Seize the day, week, month, year.....lifetime
'In the end, it's not going to matter how many breaths you took, but how many moments took your breath away'
My Dad died last month. Fortunately that's something you don't get to say in a blog post more than once. After 81 healthy and vibrant years a heart attack caught him out. He was such a special person to my family and the 300+ people at his funeral must have thought so too(*). He taught me so much about listening to others, being compassionate and living life to the full.
I thought about him today as I sat in a church at Huay Luang village listening to the Pastor's sermon. I couldn't understand a word he was saying but I wasn't at all bothered because there were so many other things to enjoy. The children were doing laps around the aisles, a couple of Mums were making faces at a little baby to keep it amused and an old lady was snoring in a nearby pew. The Pastor didn't seem bothered any more than I was either. He just carried on preaching.
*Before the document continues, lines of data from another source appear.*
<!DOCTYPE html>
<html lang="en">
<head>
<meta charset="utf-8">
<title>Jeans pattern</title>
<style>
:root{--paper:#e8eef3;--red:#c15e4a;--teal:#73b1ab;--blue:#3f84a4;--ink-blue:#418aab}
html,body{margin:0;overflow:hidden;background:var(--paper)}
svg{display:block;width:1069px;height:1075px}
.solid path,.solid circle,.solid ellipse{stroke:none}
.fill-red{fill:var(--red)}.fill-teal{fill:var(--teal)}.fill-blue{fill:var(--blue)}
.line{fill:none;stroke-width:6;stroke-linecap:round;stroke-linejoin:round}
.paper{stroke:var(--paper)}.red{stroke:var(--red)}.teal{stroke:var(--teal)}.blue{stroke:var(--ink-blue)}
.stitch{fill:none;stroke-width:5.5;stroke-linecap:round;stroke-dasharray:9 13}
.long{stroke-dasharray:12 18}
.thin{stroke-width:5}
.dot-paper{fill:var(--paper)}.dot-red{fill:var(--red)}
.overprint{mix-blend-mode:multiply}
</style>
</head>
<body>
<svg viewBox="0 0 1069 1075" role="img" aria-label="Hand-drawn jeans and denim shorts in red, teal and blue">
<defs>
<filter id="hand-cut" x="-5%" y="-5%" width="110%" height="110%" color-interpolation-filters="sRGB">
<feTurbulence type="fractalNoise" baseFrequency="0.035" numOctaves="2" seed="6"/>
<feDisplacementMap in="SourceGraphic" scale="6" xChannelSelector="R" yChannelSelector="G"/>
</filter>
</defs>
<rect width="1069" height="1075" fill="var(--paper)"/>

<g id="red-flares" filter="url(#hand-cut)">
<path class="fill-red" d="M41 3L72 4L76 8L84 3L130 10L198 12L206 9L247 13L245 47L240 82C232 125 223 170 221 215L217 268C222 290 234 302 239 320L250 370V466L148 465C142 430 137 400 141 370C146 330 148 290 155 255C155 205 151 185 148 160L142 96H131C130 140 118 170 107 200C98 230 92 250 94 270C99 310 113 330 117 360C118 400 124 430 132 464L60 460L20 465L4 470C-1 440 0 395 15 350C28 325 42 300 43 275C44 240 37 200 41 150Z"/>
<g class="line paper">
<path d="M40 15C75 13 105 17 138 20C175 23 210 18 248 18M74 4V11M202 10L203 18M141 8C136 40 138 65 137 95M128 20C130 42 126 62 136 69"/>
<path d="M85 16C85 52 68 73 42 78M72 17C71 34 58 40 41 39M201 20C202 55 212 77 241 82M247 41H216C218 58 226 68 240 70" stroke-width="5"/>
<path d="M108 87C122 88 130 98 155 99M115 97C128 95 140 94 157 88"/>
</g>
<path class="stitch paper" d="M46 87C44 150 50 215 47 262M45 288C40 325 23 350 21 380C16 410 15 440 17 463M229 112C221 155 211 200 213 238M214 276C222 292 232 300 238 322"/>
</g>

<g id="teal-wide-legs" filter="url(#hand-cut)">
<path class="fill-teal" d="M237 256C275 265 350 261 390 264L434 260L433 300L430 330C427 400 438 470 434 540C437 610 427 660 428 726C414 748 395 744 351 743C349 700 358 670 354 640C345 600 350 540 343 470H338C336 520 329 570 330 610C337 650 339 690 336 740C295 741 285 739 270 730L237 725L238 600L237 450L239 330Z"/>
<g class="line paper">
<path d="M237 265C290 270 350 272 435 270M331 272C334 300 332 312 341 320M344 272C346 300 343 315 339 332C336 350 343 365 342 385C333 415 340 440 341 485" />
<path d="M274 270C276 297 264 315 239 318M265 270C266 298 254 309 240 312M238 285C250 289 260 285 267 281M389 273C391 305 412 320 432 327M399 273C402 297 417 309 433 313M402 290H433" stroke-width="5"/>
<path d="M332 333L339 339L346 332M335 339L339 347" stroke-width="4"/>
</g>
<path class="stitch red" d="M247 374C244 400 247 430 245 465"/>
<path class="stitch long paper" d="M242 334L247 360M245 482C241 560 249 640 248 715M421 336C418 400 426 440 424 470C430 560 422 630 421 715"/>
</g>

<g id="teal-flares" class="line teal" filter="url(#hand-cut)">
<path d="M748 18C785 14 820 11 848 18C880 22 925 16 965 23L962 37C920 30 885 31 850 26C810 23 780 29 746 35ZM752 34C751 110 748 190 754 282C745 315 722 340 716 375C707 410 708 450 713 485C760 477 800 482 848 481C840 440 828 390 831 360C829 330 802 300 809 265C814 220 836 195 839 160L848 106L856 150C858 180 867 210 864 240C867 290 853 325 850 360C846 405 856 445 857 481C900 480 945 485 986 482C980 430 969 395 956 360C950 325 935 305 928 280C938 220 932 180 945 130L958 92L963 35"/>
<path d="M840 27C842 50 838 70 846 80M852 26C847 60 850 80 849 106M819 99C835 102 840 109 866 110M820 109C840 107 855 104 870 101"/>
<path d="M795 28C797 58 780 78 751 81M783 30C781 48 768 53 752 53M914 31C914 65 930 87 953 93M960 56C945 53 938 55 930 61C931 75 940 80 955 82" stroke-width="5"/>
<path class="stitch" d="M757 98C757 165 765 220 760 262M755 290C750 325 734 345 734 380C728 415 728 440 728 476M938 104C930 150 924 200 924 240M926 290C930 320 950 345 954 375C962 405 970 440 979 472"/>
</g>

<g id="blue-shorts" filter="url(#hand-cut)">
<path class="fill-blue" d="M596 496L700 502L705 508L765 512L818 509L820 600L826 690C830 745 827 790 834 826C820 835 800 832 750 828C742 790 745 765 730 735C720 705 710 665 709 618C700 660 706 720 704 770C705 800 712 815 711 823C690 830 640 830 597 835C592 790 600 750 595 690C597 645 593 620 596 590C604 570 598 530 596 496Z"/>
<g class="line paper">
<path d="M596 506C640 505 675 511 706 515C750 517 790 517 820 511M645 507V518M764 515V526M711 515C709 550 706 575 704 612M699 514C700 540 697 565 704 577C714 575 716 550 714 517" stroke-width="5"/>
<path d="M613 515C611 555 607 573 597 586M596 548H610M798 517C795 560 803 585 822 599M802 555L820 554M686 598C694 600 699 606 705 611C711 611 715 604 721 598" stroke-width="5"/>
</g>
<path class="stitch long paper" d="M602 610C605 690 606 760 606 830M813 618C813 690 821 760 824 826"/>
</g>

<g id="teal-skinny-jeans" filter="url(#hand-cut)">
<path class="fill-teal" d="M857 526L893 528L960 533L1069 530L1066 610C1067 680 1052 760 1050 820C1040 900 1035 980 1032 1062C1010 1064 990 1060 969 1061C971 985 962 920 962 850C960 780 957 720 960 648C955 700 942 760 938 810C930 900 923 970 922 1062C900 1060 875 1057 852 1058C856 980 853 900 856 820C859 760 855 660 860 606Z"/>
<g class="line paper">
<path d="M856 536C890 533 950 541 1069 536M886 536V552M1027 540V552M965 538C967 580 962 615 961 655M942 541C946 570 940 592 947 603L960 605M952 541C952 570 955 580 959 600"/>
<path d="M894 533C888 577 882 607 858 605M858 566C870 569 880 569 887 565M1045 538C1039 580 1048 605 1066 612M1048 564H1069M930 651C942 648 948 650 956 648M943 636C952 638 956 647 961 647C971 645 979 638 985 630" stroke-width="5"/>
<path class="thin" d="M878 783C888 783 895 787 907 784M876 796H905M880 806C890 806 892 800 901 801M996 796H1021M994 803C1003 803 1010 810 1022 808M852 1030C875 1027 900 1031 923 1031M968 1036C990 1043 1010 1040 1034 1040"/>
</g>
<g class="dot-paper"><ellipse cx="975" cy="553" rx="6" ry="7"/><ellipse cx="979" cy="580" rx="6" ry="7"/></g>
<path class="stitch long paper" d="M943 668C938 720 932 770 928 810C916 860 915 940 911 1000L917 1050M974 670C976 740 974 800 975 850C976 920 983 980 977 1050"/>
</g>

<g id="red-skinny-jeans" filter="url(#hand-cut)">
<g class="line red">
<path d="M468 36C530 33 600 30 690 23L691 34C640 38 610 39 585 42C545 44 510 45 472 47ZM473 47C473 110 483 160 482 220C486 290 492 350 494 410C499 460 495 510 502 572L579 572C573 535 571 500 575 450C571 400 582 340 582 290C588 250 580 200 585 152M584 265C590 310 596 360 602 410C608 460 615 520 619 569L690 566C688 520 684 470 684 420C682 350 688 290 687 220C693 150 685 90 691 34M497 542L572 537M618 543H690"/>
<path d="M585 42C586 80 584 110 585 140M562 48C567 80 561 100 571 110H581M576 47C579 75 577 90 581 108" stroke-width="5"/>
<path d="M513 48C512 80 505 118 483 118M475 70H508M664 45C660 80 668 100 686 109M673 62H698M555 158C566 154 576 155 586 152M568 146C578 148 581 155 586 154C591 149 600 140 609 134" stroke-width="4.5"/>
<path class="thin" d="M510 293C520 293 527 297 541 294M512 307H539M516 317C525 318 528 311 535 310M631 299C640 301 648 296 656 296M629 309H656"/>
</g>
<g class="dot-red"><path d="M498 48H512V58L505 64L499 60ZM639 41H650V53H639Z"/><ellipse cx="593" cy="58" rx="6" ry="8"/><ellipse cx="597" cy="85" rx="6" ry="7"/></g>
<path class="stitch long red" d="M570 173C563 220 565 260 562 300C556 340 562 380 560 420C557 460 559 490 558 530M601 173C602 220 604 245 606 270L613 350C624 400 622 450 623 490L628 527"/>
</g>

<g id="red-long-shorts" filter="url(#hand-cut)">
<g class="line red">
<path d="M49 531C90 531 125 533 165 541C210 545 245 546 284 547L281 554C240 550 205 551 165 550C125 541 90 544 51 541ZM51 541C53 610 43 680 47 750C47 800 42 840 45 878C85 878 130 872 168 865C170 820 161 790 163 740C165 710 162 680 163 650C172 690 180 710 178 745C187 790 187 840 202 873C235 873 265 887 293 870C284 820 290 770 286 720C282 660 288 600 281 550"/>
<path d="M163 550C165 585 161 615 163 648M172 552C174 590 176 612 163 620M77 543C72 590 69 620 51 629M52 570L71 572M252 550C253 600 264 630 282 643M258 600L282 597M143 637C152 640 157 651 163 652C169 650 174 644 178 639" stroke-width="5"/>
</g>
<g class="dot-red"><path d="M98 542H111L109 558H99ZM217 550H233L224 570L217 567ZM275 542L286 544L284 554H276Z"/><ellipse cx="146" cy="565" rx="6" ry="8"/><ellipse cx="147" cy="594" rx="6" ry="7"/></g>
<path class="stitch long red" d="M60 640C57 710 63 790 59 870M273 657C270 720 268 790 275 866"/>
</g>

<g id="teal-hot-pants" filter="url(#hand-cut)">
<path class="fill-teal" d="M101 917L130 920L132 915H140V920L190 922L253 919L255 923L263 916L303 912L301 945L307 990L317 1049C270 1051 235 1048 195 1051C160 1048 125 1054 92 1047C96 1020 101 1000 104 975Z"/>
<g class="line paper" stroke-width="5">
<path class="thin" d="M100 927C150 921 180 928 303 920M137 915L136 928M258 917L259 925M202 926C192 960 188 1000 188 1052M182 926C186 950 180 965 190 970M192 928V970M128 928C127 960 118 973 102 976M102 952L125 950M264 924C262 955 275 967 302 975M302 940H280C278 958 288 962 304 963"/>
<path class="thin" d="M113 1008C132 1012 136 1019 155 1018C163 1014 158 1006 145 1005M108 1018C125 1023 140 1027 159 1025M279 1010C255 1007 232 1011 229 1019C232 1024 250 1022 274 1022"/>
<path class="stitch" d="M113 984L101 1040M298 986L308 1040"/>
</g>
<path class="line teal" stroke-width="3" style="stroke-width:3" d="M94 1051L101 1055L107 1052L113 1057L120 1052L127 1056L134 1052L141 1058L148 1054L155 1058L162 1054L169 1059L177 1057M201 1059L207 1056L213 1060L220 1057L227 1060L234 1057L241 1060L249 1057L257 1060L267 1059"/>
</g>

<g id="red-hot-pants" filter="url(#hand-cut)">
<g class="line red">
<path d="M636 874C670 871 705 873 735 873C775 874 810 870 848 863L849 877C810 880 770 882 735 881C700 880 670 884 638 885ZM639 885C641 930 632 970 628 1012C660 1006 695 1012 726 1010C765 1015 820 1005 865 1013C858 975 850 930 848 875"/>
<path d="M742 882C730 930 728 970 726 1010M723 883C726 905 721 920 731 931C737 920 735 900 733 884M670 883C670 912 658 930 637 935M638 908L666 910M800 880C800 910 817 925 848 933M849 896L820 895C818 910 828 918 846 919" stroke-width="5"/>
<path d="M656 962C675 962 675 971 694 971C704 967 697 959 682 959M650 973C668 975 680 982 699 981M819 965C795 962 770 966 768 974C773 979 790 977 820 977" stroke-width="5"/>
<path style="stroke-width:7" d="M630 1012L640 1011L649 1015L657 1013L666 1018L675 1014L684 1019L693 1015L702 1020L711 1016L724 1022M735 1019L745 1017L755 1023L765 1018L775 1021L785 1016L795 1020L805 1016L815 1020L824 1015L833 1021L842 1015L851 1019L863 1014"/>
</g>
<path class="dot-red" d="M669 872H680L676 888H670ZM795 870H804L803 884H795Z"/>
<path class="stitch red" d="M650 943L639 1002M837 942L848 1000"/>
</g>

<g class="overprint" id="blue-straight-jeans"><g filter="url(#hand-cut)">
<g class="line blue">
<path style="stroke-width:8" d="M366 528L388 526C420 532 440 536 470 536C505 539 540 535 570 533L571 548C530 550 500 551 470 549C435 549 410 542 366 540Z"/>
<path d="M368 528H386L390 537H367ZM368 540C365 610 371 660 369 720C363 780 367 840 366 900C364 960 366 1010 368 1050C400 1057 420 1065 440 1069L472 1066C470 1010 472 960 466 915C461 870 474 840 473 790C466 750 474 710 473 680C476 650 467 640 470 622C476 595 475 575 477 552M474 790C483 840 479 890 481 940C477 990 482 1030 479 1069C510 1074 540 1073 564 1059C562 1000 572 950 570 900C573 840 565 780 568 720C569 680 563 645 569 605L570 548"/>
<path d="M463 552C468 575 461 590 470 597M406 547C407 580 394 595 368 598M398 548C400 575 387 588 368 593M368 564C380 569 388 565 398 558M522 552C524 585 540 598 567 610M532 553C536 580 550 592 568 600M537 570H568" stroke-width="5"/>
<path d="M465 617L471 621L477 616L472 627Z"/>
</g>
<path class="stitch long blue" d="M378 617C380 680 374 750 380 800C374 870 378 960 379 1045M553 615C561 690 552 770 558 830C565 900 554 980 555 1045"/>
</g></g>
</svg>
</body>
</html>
My Dad would have loved it, but unfortunately I'd never have got him here. He was really nervous about flying and it was a challenge even to get him on a plane to Spain. His idea of an adventurous journey was a cruise through the Mediterranean. He didn't want to travel far for his adventures but he didn't really need to. He seemed to have a new experience every time he went out. Whether it was befriending someone new, getting invited to some special event or simply doing a good turn for those who needed it - he had a way of making every encounter an adventure and it was a special gift. He used to like reciting the classic Latin saying 'Carpe Diem' (seize the day) and he certainly lived it. I want to do the same.
So, at the moment I'm seizing the day in Thailand and that's what led me to this little village church close to the Burmese border. I'm not a regular church goer but we were in the village on a Sunday and it seemed too good an opportunity to miss. The bulk of the trip has been leading a trekking group in the Khao Yai National Park but we've landed at this place and it's great. The trekking was stunningly beautiful and it really made a pleasant change from my usual vertical adventures, but it's really this place that has been the trip's highlight.
The church is in the village of the Lahu people. They are a 1000 strong tribe that gravitated to the area from western Thailand and bought the land they now farm for the cost of a buffalo. Many of them later sold out for a fast buck to a tangerine farmer from Bangkok and, after failing to make the best use of the money, soon after ended up labouring for him for a subsistence wage. It's a tough life but the sense of community is strong and this church service sums up why.
In a few days I start the long journey home to spend my first Dadless Christmas with my family. Christmas will now never be the same but he certainly lives on in spirit. Seize the day? I certainly will and I hope anyone reading this does too. If you are seizing it yourself I hope to see you out there. At Peak Mountaineering we feel privileged to be able to make some peoples' dreams of adventure and challenge come true so if you need some inspiration we have a packed programme of activities for the coming year that should help. Whether it's winter climbing in Scotland, Peak District cragging, mountain biking, ascending a Himalayan giant on one of our overseas expeditions or a host of other options - there's a way for everyone to share the love of travel, love of adventure and love of life that I and the Peak Mountaineering team hold so dear.
Very best wishes to you all for Christmas and the new year ahead.
(*) A huge thanks to the many friends and Peak Mountaineering clients who have contacted me to express their condolences. It means a lot.